Apple paper suggests company is working to catch up to rivals on AI (FT)

Home prices rose 4.8% nationally in October compared with October 2022 (CNBC)

Bristol Myers Squibb has agreed to buy cancer therapy company RayzeBio for an equity value of about $4.1 billion (Axios)

Israel’s government agreed to give Intel a $3.2 billion grant for a new $25 billion chip plant it plans to build in southern Israel (CNBC)

Market Snapshot

For the Month Ending 12/31/2023 (Cumulative Returns)1   

1Source – Morningstar, Inc. Corporate Bonds is presented as the iShares iBoxx $ Investment Grade Corporate Bond ETF. Municipal Bonds is presented as the iShares National Municipal Bond ETF. High Yield Bonds is presented as the iShares iBoxx $ High Yield Corporate Bond ETF. 10 Year Treasury refers to the  valuation of a 10 Year Treasury Note, a debt obligation issued by the U.S. Department of the Treasury. Fed Funds Target represents upper limit of the federal  funds target range established by the Federal Open Market Committee. Inflation Rate provided for the purposes of this report by the U.S. Bureau of Labor  Statistics. Unemployment Rate calculated by the U.S. Bureau of Labor Statistics. WTI Crude Oil refers to the price of a barrel of West Texas Intermediate NYMEX) Crude Oil. Gold – Spot Price relates to the valuation of an ounce of gold, as traded on the NYSE Arca Exchange. U.S. Dollar refers to the U.S. Dollar  Index (DXY). All Returns are denominated in USD (United States Dollar), unless otherwise explicitly noted.

Did You Know?

In Scotland, the “First-Footing” tradition is a unique way to welcome the New Year. As the clock strikes midnight, the first person to enter a home is considered special, bringing luck and prosperity. The ideal “First-Footer” is tall, dark-haired, and carries symbolic gifts like coins for wealth, bread for food, salt for flavor, and whisky for toasting to health and happiness. This tradition reflects the belief in starting the year with positive energy and good fortune.

Presented by the Investment Committee of Lake Street, an SEC Registered Investment Adviser

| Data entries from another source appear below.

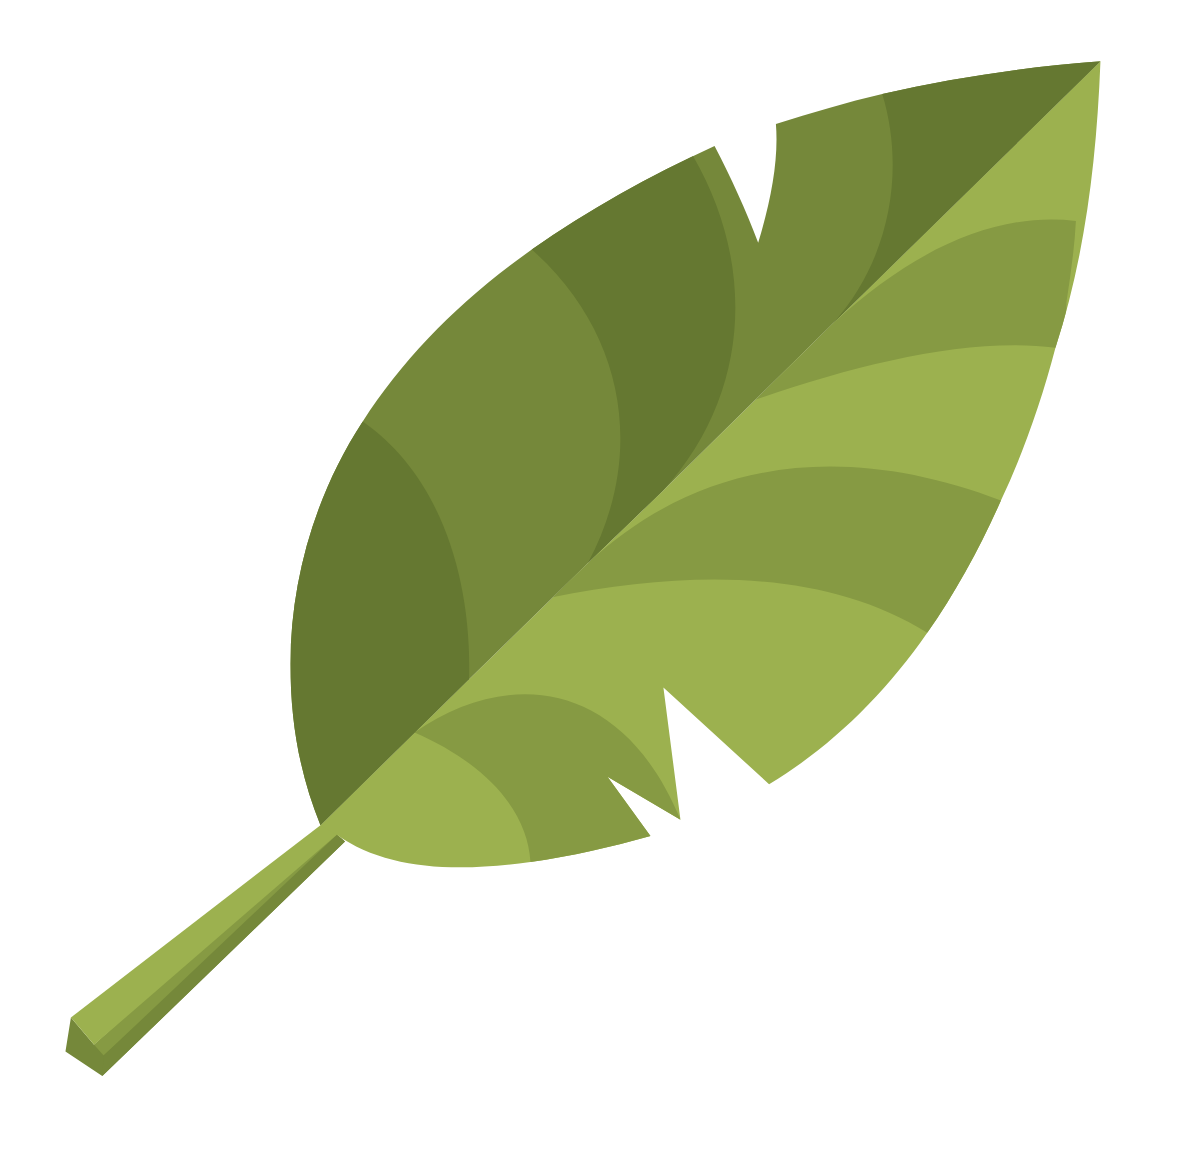
<!DOCTYPE html>
<html lang="en">
<head>
<meta charset="utf-8">
<title>Green leaf illustration</title>
<style>
  :root {
    --paper: #ffffff;
    --leaf-light: #9cb14f;
    --leaf-light-band: #869a43;
    --leaf-shade: #75883a;
    --leaf-shade-band: #657831;
  }
  html, body { margin: 0; padding: 0; background: var(--paper); overflow: hidden; }
  .canvas { display: block; width: 1200px; height: 1162px; }
  .light { fill: var(--leaf-light); }
  .light-band { fill: var(--leaf-light-band); }
  .shade { fill: var(--leaf-shade); }
  .shade-band { fill: var(--leaf-shade-band); }
</style>
</head>
<body>
<svg class="canvas" viewBox="0 0 880 852" preserveAspectRatio="none" role="img" aria-label="Broad green leaf with torn edges and a short stem">
  <defs>
    <path id="upper-half" d="M235 605 C220 568 213 530 213 487 C213 424 232 361 266 309 C297 261 339 219 390 183 C431 154 476 129 524 107 C536 130 547 154 556 178 C566 145 571 116 569 91 C595 83 621 75 647 69 C699 57 752 49 807 45 L611 237 L486 360 L431 413 L344 498 Z"/>
    <path id="lower-half" d="M235 605 L344 498 L431 413 L486 360 L611 237 L807 45 C804 122 795 190 774 255 C764 293 751 331 734 367 C719 401 701 434 680 464 C648 510 609 548 564 575 L486.500 504 L499 601 L445.500 569.500 L477 613 C448 621 419 628 389 632 C332 640 282 637 247 612 Z"/>
    <clipPath id="upper-clip"><use href="#upper-half"/></clipPath>
    <clipPath id="lower-clip"><use href="#lower-half"/></clipPath>
  </defs>

  <g id="stem">
    <path class="shade" d="M52 746 L48 771 L75 789 L253 617 L244 609 L69 766 Z"/>
    <path class="light-band" d="M69 766 L76 774 L250 615 L244 609 Z"/>
    <path class="shade" d="M76 774 L75 789 L253 617 L247 612 Z"/>
    <path class="light" d="M235 605 L52 746 L69 766 L247 612 L244 602 Z"/>
  </g>

  <g id="lower-blade">
    <use class="light" href="#lower-half"/>
    <g class="light-band" clip-path="url(#lower-clip)">
      <path d="M611 237 C670 183 730 155 789 162 C788 182 785 202 782 222 L782 256 L774 255 C710 247 630 267 554 293 Z"/>
      <path d="M431 413 C515 335 621 324 734 367 L750 420 L680 464 C605 417 505 418 405 438 Z"/>
      <path d="M304 537 C370 491 455 495 499 601 L500 640 L389 640 L389 632 C387 595 357 560 304 537 Z"/>
    </g>
  </g>

  <g id="upper-blade">
    <use class="shade" href="#upper-half"/>
    <g class="shade-band" clip-path="url(#upper-clip)">
      <path d="M266 309 C318 345 346 415 344 498 L235 607 L190 605 L190 309 Z"/>
      <path d="M390 183 C460 245 473 335 431 413 L486 360 C550 290 555 195 508 114 L500 90 L380 170 Z"/>
      <path d="M647 69 C664 125 653 190 611 237 L815 50 L815 35 L645 50 Z"/>
    </g>
  </g>
</svg>
</body>
</html>
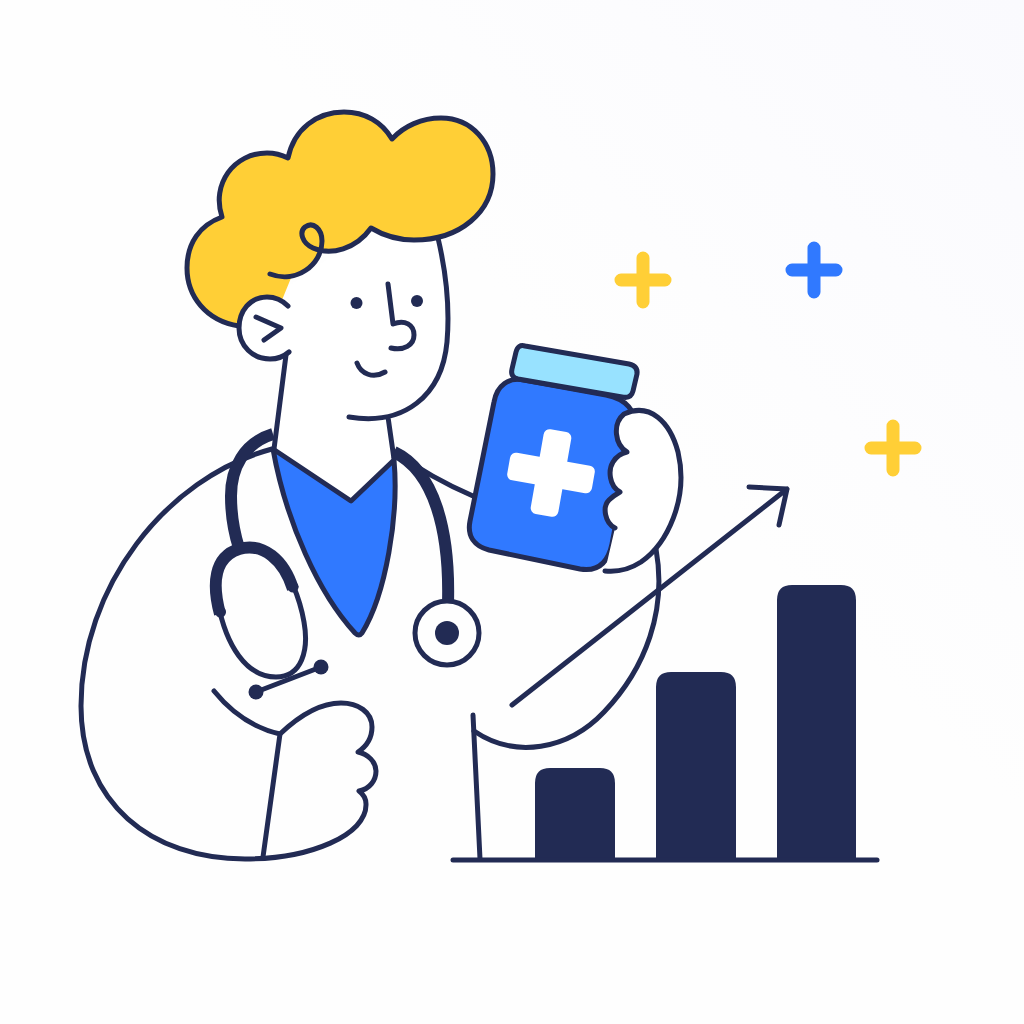
<!DOCTYPE html>
<html lang="en">
<head>
<meta charset="utf-8">
<title>Doctor with medicine jar and growth chart</title>
<style>
:root{--paper:#fefefe;--navy:#222b54;--blue:#3079ff;--sky:#98e2ff;--yellow:#ffcf36;--white:#fff}
html,body{margin:0;width:1024px;height:1024px;overflow:hidden;background:var(--paper)}
svg{display:block;width:1024px;height:1024px}
.line{fill:none;stroke:var(--navy);stroke-width:5;stroke-linecap:round;stroke-linejoin:round}
.skin{fill:var(--white)}
.hair{fill:var(--yellow)}
.shirt,.jar{fill:var(--blue)}
.lid{fill:var(--sky)}
.tube{stroke-width:12}
.tube-flat{stroke-width:12;stroke-linecap:butt}
.solid{fill:var(--navy)}
.spark{fill:none;stroke-width:13;stroke-linecap:round}
.spark-yellow{stroke:var(--yellow)}
.spark-blue{stroke:var(--blue)}
</style>
</head>
<body>
<svg viewBox="0 0 1024 1024" role="img" aria-label="Doctor holding a medicine jar beside a rising bar chart">
<defs>
<path id="plus" d="M-22 0H22M0-22V22"/>
<linearGradient id="corner-tint" x1="1" y1="0" x2="0.6" y2="0.4">
<stop offset="0" stop-color="#fafafe"/><stop offset="1" stop-color="#fefefe"/>
</linearGradient>
</defs>
<rect width="1024" height="1024" fill="url(#corner-tint)"/>

<g id="sparks">
<use href="#plus" class="spark spark-yellow" x="643" y="280"/>
<use href="#plus" class="spark spark-blue" x="814" y="270"/>
<use href="#plus" class="spark spark-yellow" x="893" y="448"/>
</g>

<g id="coat" class="line">
<path d="M272 449C165 478 81 588 81 706C81 803 151 859 245 859C310 859 367 835 366 804C366 799 363 794 359 791C370 789 376 780 376 771C376 762 368 754 358 752C367 746 372 737 372 727C372 712 358 703 341 703C321 703 300 715 280 734"/>
<path d="M214 691C231 712 254 728 280 734L263 857"/>
<path d="M395 452C420 470 445 484 473 496"/>
<path d="M656 549C667 610 646 668 604 712C568 750 515 759 474 731"/>
<path d="M473 715L480 859"/>
</g>

<g id="head">
<path class="skin" d="M290 285L286 355L274 450L350 500L394 460L388 417C430 405 447 370 448 330Q449 285 438 238L371 228Z"/>
<path class="line" d="M286 355L274 449M388 417L394 459M438 238C446 272 450 307 447 342C442 396 404 426 349 417"/>
<path class="hair" d="M239 326C206 321 187 296 187 268C187 243 200 225 222 217C211 184 234 153 267 153Q278 153 288 158C294 129 317 112 344 112C365 112 382 122 392 139C404 126 422 118 441 118C472 118 493 143 493 174C493 212 460 240 414 240Q391 240 371 228C358 243 342 251 321 250C316 263 304 272 291 278L282 300L262 300Z"/>
<path class="line" d="M239 326C206 321 187 296 187 268C187 243 200 225 222 217C211 184 234 153 267 153Q278 153 288 158C294 129 317 112 344 112C365 112 382 122 392 139C404 126 422 118 441 118C472 118 493 143 493 174C493 212 460 240 414 240Q391 240 371 228C356 249 331 256 313 248C302 243 299 232 305 227C313 221 322 229 322 241C322 265 296 284 270 274"/>
<path class="skin" d="M288 306C281 299 274 297 267 297C250 297 239 311 239 328C239 346 253 359 270 359Q281 359 289 352Z"/>
<path class="line" d="M288 306C281 299 274 297 267 297C250 297 239 311 239 328C239 346 253 359 270 359Q281 359 289 352"/>
<path class="line" d="M256 317L281 328L264 340"/>
<circle class="solid" cx="356.500" cy="303" r="6"/>
<circle class="solid" cx="417" cy="301" r="6"/>
<path class="line" d="M388 284L393 324C405 319 414 325 414 335C414 345 404 351 391 348"/>
<path class="line" d="M357 363C361 374 373 379 385 372"/>
</g>

<path id="shirt" class="line shirt" style="fill:var(--blue)" d="M273 449L351 501L394 460C399 515 386 594 362 633Q359 637 355 633C319 594 286 522 273 449Z"/>

<g id="stethoscope">
<path class="line tube-flat" style="stroke-width:12" d="M273 434C244 443 231 468 231 496Q231 523 239 548"/>
<path class="line" d="M218 603C226 645 246 677 276 677C302 677 309 650 304 622Q301 604 293 585"/>
<path class="line" style="stroke-width:12;stroke-linecap:butt" d="M220 614C212 584 214 557 239 549C263 542 284 560 293 589"/>
<circle class="solid" cx="220.500" cy="612" r="5.500"/><circle class="solid" cx="293" cy="587" r="5.500"/>
<path class="line" d="M256 692L321 667"/>
<circle class="solid" cx="256" cy="692" r="7.500"/>
<circle class="solid" cx="321" cy="667" r="7.500"/>
<path class="line" style="stroke-width:12;stroke-linecap:butt" d="M394 452C434 471 450 530 448 603"/>
<circle class="line" cx="447" cy="633" r="32"/>
<circle class="solid" cx="447" cy="633" r="12"/>
</g>

<g id="medicine-jar">
<path class="line" style="fill:var(--blue)" d="M524 380L606 395C626 399 637 411 634 428L612 544C608 563 598 572 580 569L489 550C474 546 467 536 470 521L494 402C497 385 509 377 524 380Z"/>
<path class="line" style="fill:var(--sky)" d="M525 346L629 364Q638 366 637 374L633 391Q631 399 622 397L518 379Q510 377 512 369L516 352Q518 344 525 346Z"/>
<g transform="translate(551 473) rotate(10)" fill="var(--white)">
<rect x="-14" y="-43" width="28" height="86" rx="6"/>
<rect x="-43" y="-14" width="86" height="28" rx="6"/>
</g>
</g>

<g id="holding-hand">
<path class="skin" d="M624 414C650 402 670 422 678 452C689 499 667 544 641 562Q624 573 605 571L615 528C605 523 602 507 609 500Q613 496 620 492C609 486 608 470 613 462Q618 454 627 452C615 445 610 424 624 414Z"/>
<path class="line" d="M615 528C605 523 602 507 609 500Q613 496 620 492C609 486 608 470 613 462Q618 454 627 452C615 445 612 424 624 414C650 402 670 422 678 452C689 499 667 544 641 562Q624 573 605 571"/>
</g>

<g id="growth-chart">
<path class="line" d="M512 705L787 489M749 487L787 489L779 525"/>
<path class="solid" d="M535 860V783Q535 768 550 768H600Q615 768 615 783V860Z"/>
<path class="solid" d="M656 860V687Q656 672 671 672H721Q736 672 736 687V860Z"/>
<path class="solid" d="M777 860V600Q777 585 792 585H841Q856 585 856 600V860Z"/>
<path class="line" d="M453 860H877"/>
</g>
</svg>
</body>
</html>
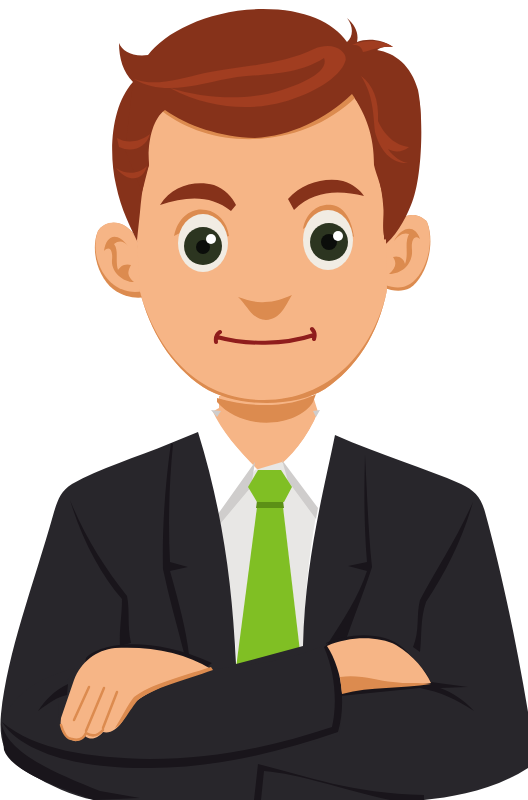
<!DOCTYPE html>
<html lang="en">
<head>
<meta charset="utf-8">
<title>Businessman with folded arms</title>
<style>
:root{--paper:#fff;--skin:#f6b586;--skin-shade:#dc8b4f;--hair:#86321a;--hair-light:#a13d20;--suit:#28262b;--suit-line:#19151b;--shirt:#e8e7e5;--collar-shade:#cfcdcc;--tie:#80bf24;--tie-shade:#5c9016;--eye:#f1ece3;--iris:#2c3520;--pupil:#0b0d0a;--lip:#8f1d1c}
html,body{margin:0;width:528px;height:800px;overflow:hidden;background:var(--paper)}
svg{display:block}
.paper{fill:var(--paper)}.skin{fill:var(--skin)}.skin-shade{fill:var(--skin-shade)}
.hair{fill:var(--hair)}.hair-light{fill:var(--hair-light)}
.suit{fill:var(--suit)}.suit-line{fill:var(--suit-line)}
.shirt{fill:var(--shirt)}.collar-shade{fill:var(--collar-shade)}
.tie{fill:var(--tie)}.tie-shade{fill:var(--tie-shade)}
.eye{fill:var(--eye)}.iris{fill:var(--iris)}.pupil{fill:var(--pupil)}
.lip{fill:none;stroke:var(--lip);stroke-width:4;stroke-linecap:round}
.seam{fill:none;stroke:var(--suit-line);stroke-width:4;stroke-linejoin:round}
.finger{fill:none;stroke:var(--skin-shade);stroke-width:2.5;stroke-linecap:round}
</style>
</head>
<body>
<svg width="528" height="800" viewBox="0 0 528 800" role="img" aria-label="Cartoon businessman in a dark suit and green tie with folded arms">
<defs>
<clipPath id="face-shape"><path d="M150 108C143 140 146 165 142 196L137 245L140 292C150 330 170 365 203 387C235 408 295 408 325 389C356 368 378 335 387 290L386 240L382 190C376 140 366 115 352 92C300 135 210 145 165 108Z"/></clipPath>
</defs>

<g id="neck">
<path class="skin" d="M219 396H313L318 412C308 438 290 458 276 470H257C240 452 222 432 212 412L219 408Z"/>
<path class="skin-shade" d="M217 398C250 408 290 408 316 394L313 402C298 427 243 432 217 402Z"/>
</g>

<g id="shirt">
<path class="paper" d="M212 410C222 432 240 452 258 470H274C290 458 308 438 319 410L335 436L318 516L304 640L237 664L218 516L198 432Z"/>
<path class="shirt" d="M255 470L219 520C226 560 233 610 237 664L304 648C304 600 309 555 316 516L282 462Z"/>
<path class="collar-shade" d="M255 462L218 514L220 524L251 487ZM282 460L318 508L316 519L288 481Z"/>
<path class="collar-shade" d="M211 410L221 411L217 417ZM320 410L313 411L316 417Z"/>
</g>

<g id="tie">
<path class="tie" d="M257 507H283L301 660L236 668Z"/>
<path class="tie-shade" d="M257 501H283L284 508H256Z"/>
<path class="tie" d="M258 470H281L292 487L284 502H257L248 487Z"/>
</g>

<g id="jacket">
<path class="suit" d="M198 432L171 443C135 458 100 468 72 484C61 491 58 499 54 512C32 590 8 650 1 714C-2 746 8 762 30 774C50 785 72 796 94 800H424C455 797 494 790 528 768V712C516 640 501 570 485 512C481 497 474 490 461 484C425 468 380 455 335 435C324 490 305 560 303 646L236 664C232 580 222 510 198 432Z"/>
<path class="suit-line" d="M171 443L173 444C169 485 168 525 170 562L188 567L170 571C178 600 186 628 189 655L184 653C177 625 169 598 163 569C162 530 165 485 171 443Z"/>
<path class="suit-line" d="M365 455C367 490 368 530 372 567C363 595 354 616 346 640L327 645C343 620 358 598 367 571L348 566L367 562C364 525 364 490 365 455Z"/>
<path class="suit-line" d="M70 500C82 540 101 575 122 599C122 617 119 630 120 646L131 643C127 625 130 610 127 596C104 567 84 535 70 500Z"/>
<path class="suit-line" d="M473 502C456 540 437 568 420 600C416 615 420 631 413 647L420 652C422 635 420 620 426 602C447 570 462 540 473 502Z"/>
</g>

<g id="folded-arms">
<path class="suit-line" d="M86 658C100 643 150 635 212 663L200 672C160 665 120 665 80 690Z"/>
<path class="suit-line" d="M326 643C350 632 385 632 402 647C417 661 426 671 431 682L468 687L440 688C452 692 464 700 474 711C456 699 440 692 420 688L340 696Z"/>
<path class="suit" d="M60 693C55 715 60 730 72 740C85 742 110 733 130 707C150 690 185 678 211 669C255 666 300 658 328 643C341 670 345 705 339 735C280 752 210 768 150 767C90 766 30 752 3 722C10 700 30 680 75 668Z"/>
<path class="suit-line" d="M2 722C25 757 90 769 150 768C215 768 280 752 338 732C346 705 342 670 329 643L324 647C336 675 337 705 332 727C275 746 215 759 150 759C90 758 35 750 2 722Z"/>
<path class="suit-line" d="M258 764C310 777 350 793 424 795V800H390C340 789 300 774 264 771L261 800H254Z"/>
<path class="suit-line" d="M1 720C4 752 55 773 100 791L140 798L94 800C60 788 12 772 4 750Z"/>
<path class="suit-line" d="M68 684C55 690 45 700 38 711C49 703 57 697 67 695Z"/>
<g id="left-hand">
<path class="skin" d="M211 669C185 653 152 646 115 648C96 650 81 662 74 680L61 718C59 731 65 735 70 739C75 743 81 741 85 736C91 741 98 738 103 732C110 734 117 729 122 722L133 704C149 689 180 680 211 669Z"/>
<path class="skin-shade" d="M211 667C180 677 151 684 134 697C128 704 121 719 115 728C122 726 130 709 138 700C153 688 185 680 213 670Z"/>
<path class="finger" d="M89 687L74 720M104 688L86 731M117 692L103 728M61 725Q65 739 72 739Q82 742 86 733Q95 739 103 730"/>
</g>
<g id="right-hand">
<path class="skin" d="M327 646C350 636 378 636 396 645C414 656 425 670 431 683C401 687 371 682 342 693C341 676 335 658 327 646Z"/>
<path class="skin-shade" d="M340 677C361 674 377 681 393 682C406 684 419 682 431 684C401 689 371 686 342 694Z"/>
</g>
</g>

<g id="ears">
<path class="skin-shade" d="M137 240C128 220 107 218 98 231C90 250 98 277 113 289C124 297 136 299 145 297Z"/>
<path class="skin" d="M137 240C127 219 106 218 98 231C91 250 99 274 114 285C124 292 134 293 143 291Z"/>
<path class="skin-shade" d="M128 246C117 231 106 235 104 251C110 245 113 251 112 260C111 271 122 282 134 282C126 275 128 271 131 265C124 263 120 267 118 270C115 260 119 250 114 244C119 240 124 241 128 246Z"/>
<path class="skin-shade" d="M386 238C393 216 415 208 427 222C436 244 426 278 410 288C402 292 393 291 384 288Z"/>
<path class="skin" d="M386 238C393 216 415 208 427 222C435 243 426 274 410 284C402 289 394 288 385 285Z"/>
<path class="skin-shade" d="M394 241C401 227 415 223 420 239C414 234 411 241 412 250C413 263 403 274 389 274C396 268 397 263 393 257C399 255 404 259 405 264C409 253 404 244 409 234C403 232 398 236 394 241Z"/>
</g>

<g id="face">
<path class="hair" d="M133 82C112 105 108 150 116 185C121 210 131 228 138 243L146 190L170 105L350 90L372 160L382 247C395 238 405 220 411 205C422 180 424 120 418 90C411 65 395 53 377 50L345 48Z"/>
<path class="skin" d="M165 108C150 120 146 145 149 165C144 178 142 190 140 212L137 240L140 292C150 330 170 365 203 387C235 408 295 408 325 389C356 368 378 335 387 290L386 240C382 236 383 222 384 210C384 190 376 175 374 165C374 135 366 115 352 94C300 140 210 145 165 108Z"/>
<g clip-path="url(#face-shape)">
<path class="skin-shade" d="M138 285C155 350 196 400 264 400C330 400 376 350 388 285V410H138Z"/>
<path class="skin-shade" d="M165 104C215 144 295 145 355 91L356 97C303 149 214 152 162 111Z"/>
</g>
</g>

<g id="hair">
<path class="hair" d="M119 43C122 51 132 57 148 55C165 32 210 9 263 9C305 9 333 22 347 42C353 37 354 27 347 18C355 25 359 33 357 42C367 38 382 39 393 47C385 46 379 47 375 52C400 56 416 78 420 105C423 145 418 180 406 214L384 240C384 218 385 195 375 165C377 136 368 116 352 94C325 120 290 136 255 138C220 137 188 126 165 110C152 119 147 145 149 165C146 176 144 185 142 192L125 150L133 82C123 72 119 58 119 43Z"/>
<path class="hair-light" d="M134 79C154 87 180 79 205 73C233 67 282 65 314 49C336 40 349 54 345 62C340 77 313 94 283 102C251 111 209 109 170 88C205 99 249 101 282 90C308 82 329 70 324 58C298 75 264 74 237 77C204 82 165 98 134 79Z"/>
<path class="hair-light" d="M352 45C366 39 383 40 393 47C378 46 371 51 363 52C361 45 357 45 352 45Z"/>
<path class="hair-light" d="M361 76C373 85 379 99 378 121C386 139 399 146 409 147C403 152 395 153 388 149C394 158 402 162 408 163C392 164 380 151 375 132C373 111 373 95 361 76Z"/>
<path class="hair-light" d="M117 138C127 144 140 142 150 134C146 148 132 153 119 147ZM116 168C128 176 140 173 147 166C143 181 128 183 116 168Z"/>
</g>

<g id="brows">
<path class="hair" d="M160 205C172 186 194 180 214 185C225 189 232 197 236 205L231 211C211 195 187 196 160 205Z"/>
<path class="hair" d="M288 199C302 183 325 177 343 181C353 184 360 190 364 196C339 190 314 190 294 210Z"/>
</g>

<g id="eyes">
<path class="skin-shade" d="M174 236C178 216 193 207 206 210C218 212 227 222 229 236L222 238C217 218 188 215 180 233Z"/>
<ellipse class="eye" cx="203" cy="243" rx="25" ry="29"/>
<circle class="iris" cx="203" cy="246" r="19"/>
<circle class="pupil" cx="203" cy="247" r="7"/>
<circle class="paper" cx="211" cy="239" r="5"/>
<path class="skin-shade" d="M303 229C306 212 319 203 332 205C345 207 352 221 354 237L347 232C342 211 315 210 308 226Z"/>
<ellipse class="eye" cx="328" cy="240" rx="25" ry="30"/>
<circle class="iris" cx="329" cy="242" r="19"/>
<circle class="pupil" cx="329" cy="242" r="8"/>
<circle class="paper" cx="338" cy="236" r="5"/>
</g>

<path id="nose" class="skin-shade" d="M238 297C248 300 255 303 265 302C275 302 282 299 292 295C285 306 281 319 266 320C251 319 248 306 238 297Z"/>
<path id="mouth" class="lip" d="M217 337C246 345 284 345 314 335M220 332Q215 335 216 342M312 329Q316 333 314 339"/>
</svg>
</body>
</html>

The information contained herein constitutes general information and is not directed to, designed for, or individually tailored to, any particular investor or potential investor. This report is not intended to be a client-specific suitability analysis or recommendation, an offer to participate in any investment, or a recommendation to buy, hold or sell securities. Do not use this report as the sole basis for investment decisions. Do not select an asset class or investment product based on performance alone. Consider all relevant information, including your existing portfolio, investment objectives, risk tolerance, liquidity needs and investment time horizon. Diversification does not ensure a profit or guarantee against a loss. There is no assurance that any investment strategy will be successful. Investing involves risk and you may incur a profit or a loss.